When I joined Scalac DevOps crew 441 days ago, the entire infrastructure (did we have one actually?) was a mess. My first assignment was to run a stocktaking and make notes on what kind of demons are hidden in the closets. I was thunderstruck.
We had two Jenkins instances – working simultaneously, some servers in OVH, some nodes in Microsoft Azure and the rest on Desktop PC in HQ (also known as Red Devil). Almost every service was launched on Screen. Besides that, one of the biggest surprises was a mix of production and dev environments on the same servers without any segregation or divisions. One on all, all on one. How come did it last so long?
Although we did not have many productive applications, every procedure resembled an open-heart surgery without an anesthesiologist.
In addition, some of the source code was stored on GitHub and some on an internally hosted GitLab. We would have to maintain and keep up and running two sources, and that was not an option.
In the wake of many team meetings, we made a strong decision to reorganize it – codename: let’s kill’em all.
We wanted to have everything consolidated so that management, modification, and maintenance were definitely easier than with the configuration that was there at the very beginning.
For the code repositories, GitHub was chosen, also due to the fact that a lot of external tools can integrate with it like a charm, and thus the automation process becomes easier.
As we were struggling with different application setups, different configs and various versions all over servers, Docker was chosen as a remedy.

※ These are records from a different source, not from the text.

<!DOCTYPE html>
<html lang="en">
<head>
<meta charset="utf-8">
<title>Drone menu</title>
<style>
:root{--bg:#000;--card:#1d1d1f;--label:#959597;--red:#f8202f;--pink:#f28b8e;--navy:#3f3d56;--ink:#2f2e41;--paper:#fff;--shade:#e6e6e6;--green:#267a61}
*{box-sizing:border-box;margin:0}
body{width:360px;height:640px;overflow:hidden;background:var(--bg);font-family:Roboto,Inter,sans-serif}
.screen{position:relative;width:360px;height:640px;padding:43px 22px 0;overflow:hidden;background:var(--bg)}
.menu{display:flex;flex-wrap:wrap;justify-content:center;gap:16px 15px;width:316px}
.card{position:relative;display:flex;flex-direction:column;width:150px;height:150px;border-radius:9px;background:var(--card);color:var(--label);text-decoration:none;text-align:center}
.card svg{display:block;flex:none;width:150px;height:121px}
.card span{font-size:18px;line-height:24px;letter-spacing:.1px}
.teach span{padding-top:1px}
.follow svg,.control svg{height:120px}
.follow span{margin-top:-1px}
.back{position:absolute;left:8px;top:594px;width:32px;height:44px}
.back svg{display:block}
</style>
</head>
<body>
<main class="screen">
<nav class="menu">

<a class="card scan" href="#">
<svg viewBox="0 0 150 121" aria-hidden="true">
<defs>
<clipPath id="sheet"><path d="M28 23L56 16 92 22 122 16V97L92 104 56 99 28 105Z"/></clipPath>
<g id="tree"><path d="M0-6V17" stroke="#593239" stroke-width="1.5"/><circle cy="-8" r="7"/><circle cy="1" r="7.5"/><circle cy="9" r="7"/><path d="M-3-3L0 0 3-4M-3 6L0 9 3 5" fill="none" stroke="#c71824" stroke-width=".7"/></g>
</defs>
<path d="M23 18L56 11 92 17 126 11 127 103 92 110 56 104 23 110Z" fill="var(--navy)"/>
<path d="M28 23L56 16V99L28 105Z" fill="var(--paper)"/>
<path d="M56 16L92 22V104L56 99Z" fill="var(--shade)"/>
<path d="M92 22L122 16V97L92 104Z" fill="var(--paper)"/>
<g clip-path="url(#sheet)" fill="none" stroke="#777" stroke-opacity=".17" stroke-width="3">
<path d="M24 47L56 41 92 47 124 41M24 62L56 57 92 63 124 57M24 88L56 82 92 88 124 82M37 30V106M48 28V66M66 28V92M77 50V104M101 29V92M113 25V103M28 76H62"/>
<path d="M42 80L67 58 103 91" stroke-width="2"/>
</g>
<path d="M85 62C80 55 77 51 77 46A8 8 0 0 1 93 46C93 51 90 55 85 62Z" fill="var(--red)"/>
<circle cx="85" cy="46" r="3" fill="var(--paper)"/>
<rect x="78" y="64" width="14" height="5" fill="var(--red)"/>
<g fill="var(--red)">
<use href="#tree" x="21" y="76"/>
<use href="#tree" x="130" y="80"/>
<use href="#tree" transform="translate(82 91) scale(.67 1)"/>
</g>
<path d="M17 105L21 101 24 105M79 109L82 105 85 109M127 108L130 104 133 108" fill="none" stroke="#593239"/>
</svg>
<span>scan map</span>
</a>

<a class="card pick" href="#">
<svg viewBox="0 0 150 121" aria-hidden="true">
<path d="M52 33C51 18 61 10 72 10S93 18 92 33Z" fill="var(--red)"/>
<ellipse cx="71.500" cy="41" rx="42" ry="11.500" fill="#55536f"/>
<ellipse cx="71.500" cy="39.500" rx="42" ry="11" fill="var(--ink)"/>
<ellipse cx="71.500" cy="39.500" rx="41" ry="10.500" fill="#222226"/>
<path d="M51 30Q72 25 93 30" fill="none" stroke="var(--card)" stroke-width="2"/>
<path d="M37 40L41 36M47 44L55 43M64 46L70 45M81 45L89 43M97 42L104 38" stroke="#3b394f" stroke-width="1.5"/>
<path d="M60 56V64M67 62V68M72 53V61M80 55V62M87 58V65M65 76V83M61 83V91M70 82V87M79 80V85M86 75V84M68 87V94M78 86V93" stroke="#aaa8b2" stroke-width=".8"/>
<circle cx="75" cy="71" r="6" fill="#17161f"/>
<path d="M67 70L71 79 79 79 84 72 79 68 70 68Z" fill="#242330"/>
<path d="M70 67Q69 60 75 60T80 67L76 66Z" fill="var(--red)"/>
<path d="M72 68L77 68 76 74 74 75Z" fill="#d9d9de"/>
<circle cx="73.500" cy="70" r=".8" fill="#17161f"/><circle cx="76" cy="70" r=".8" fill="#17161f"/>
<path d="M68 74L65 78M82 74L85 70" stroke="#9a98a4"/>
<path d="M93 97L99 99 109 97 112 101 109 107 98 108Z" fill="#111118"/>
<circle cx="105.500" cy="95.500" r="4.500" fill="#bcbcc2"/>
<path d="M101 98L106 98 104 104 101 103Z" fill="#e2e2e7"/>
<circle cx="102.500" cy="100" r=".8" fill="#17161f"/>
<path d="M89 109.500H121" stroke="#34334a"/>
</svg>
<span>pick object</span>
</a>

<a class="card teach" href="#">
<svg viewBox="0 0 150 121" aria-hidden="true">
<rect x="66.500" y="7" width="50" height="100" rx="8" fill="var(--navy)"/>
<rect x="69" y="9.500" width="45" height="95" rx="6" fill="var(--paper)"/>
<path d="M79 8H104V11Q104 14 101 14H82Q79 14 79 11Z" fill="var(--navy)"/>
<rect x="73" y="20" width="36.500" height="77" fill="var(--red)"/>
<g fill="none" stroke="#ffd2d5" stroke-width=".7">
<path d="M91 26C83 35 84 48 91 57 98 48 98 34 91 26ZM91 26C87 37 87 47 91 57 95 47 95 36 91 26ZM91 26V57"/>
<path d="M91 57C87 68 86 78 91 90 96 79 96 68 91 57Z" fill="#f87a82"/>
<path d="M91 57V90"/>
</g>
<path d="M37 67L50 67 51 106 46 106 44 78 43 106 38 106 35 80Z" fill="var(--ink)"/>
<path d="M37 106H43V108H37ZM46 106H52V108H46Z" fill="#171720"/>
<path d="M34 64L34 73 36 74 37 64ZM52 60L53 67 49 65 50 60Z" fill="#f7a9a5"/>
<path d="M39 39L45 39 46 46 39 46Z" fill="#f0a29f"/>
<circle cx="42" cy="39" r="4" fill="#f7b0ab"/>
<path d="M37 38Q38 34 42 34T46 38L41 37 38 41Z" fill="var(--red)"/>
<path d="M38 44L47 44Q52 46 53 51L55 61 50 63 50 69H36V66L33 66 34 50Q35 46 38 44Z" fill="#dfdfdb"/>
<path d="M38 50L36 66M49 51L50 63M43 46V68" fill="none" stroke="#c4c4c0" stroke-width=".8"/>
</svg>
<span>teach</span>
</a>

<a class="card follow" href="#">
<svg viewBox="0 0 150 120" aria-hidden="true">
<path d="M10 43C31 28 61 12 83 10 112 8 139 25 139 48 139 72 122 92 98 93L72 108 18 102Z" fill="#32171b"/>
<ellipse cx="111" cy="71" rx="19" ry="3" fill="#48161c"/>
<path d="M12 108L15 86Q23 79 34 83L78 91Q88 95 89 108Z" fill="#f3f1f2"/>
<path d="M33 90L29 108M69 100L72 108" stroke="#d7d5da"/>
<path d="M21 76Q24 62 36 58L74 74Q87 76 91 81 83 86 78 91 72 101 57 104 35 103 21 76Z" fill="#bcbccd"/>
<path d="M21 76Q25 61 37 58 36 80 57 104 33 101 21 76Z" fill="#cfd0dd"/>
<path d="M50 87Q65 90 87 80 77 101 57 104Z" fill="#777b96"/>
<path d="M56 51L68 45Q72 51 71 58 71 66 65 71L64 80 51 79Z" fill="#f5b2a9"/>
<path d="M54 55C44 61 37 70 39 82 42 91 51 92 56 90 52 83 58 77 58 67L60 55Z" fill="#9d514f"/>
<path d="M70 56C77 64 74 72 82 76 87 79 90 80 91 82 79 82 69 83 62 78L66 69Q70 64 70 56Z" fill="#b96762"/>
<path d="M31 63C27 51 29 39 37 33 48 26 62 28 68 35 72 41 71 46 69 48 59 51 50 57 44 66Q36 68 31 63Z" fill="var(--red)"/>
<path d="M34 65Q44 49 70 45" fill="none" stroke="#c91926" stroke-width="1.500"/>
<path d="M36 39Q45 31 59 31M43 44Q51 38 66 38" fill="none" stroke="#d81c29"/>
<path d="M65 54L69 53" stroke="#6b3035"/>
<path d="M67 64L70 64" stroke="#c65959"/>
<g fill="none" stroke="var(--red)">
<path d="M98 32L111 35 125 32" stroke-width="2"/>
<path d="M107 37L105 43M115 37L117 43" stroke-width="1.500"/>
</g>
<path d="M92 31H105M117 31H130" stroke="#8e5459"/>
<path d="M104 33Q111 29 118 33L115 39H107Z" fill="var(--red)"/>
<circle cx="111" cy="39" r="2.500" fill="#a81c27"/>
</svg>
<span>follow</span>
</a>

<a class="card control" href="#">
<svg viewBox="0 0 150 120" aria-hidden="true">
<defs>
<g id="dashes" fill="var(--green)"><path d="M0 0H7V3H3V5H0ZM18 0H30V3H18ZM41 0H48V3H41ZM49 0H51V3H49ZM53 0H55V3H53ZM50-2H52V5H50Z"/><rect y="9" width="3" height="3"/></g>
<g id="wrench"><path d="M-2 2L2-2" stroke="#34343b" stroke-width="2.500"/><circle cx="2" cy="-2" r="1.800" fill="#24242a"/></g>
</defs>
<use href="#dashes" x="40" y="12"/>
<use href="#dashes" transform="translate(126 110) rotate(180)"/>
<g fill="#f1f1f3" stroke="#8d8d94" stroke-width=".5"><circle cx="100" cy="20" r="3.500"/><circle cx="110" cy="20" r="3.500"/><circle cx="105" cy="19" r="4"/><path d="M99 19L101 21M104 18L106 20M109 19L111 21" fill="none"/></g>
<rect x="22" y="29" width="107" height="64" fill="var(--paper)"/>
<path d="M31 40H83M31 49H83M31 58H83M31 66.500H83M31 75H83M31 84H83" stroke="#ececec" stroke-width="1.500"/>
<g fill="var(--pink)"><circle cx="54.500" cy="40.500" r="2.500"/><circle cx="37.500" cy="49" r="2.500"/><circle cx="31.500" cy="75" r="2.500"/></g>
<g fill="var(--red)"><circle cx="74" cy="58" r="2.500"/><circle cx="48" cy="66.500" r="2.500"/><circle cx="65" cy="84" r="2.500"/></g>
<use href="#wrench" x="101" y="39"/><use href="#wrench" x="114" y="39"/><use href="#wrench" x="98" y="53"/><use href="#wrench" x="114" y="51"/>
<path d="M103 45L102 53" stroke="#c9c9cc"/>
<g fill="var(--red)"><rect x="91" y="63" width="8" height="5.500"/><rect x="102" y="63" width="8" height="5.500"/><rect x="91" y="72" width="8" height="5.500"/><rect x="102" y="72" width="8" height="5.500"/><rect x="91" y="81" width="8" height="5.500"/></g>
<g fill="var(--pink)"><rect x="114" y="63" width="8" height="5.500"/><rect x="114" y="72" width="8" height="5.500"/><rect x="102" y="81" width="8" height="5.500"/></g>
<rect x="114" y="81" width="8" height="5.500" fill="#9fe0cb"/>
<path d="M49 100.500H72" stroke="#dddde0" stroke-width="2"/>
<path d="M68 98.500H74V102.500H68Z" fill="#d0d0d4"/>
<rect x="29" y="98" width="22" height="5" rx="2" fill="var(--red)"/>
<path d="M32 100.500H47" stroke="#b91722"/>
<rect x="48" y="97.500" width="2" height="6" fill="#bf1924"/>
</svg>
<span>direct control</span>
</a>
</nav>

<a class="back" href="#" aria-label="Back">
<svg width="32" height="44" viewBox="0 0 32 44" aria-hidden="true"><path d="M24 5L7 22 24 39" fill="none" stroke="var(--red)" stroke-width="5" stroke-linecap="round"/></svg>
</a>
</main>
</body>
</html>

Having that, we were able to switch locations with the assurance that no matter what the host is, application/s will work.
Even though our infrastructure did not belong to the biggest ones, it still required a lot of time to keep it safe and sound, called for a lot of manual actions and honestly, it was like having a blind man walked through the pedestrian crossing by another blind man. We did not have any monitoring solution, no alerting tool which would allow us to pinpoint where it hurts the most – and it did badly, many times. Grafana and Prometheus – these services became our guides.
One of the main ingredients for well-working orchestrations is to have an entire infrastructure in the code (IaaC). Terraform was chosen among the list of provisioning tools as it is the most developed with regard to our needs and widely supported by open-source community. Using that we were able to encapsulate whole infrastructure in the code.
This part of the whole process took a huge amount of time, but it was undoubtedly worth doing that. I will tell about it in more detail a bit later.
Ansible – without this Configuration Management Tool, we would still be doing updates, changes, implementations on the servers manually. Similarly to Terraform, to choose the proper implement, we were guided by the following facts:
As with Terraform, I will elaborate on it soon.
Packer – this tool is a time-saver because it let us create identical machine images with all required packages installed. Thanks to that, we could use them in Terraform right away, without installing everything from scratch.
Last but not least – Jenkins. Continuous Integration and Continuous Delivery, extremely valuable and important to the deployment orchestration. We based our CI/CD on Jenkins, because we had the experience with this solution before, it was suitable for our needs (plugins, modules, integrations) and we did not want to waste time seeking for a new one.
Having a toolchain chosen, we had to make a big call – where to splice it all?
In the last quarter of 2018, AWS has dominated the cloud solutions, which is why we decided to choose this provider. The largest number of services and resources, high dynamics of changes and updates gave us confidence that we would not have to reconsider our decisions next year in case AWS suddenly were to stop developing.
Using AWS tools (Infrastructure as a Service) such as Spot Instances, Auto Scaling Groups, Launch Templates, RDS, S3 and many others, we started the migration process, thus ensuring high availability and self-healing mechanism if one or more of our basic elements were unexpectedly taken by the evil spirits crawling in the shadows.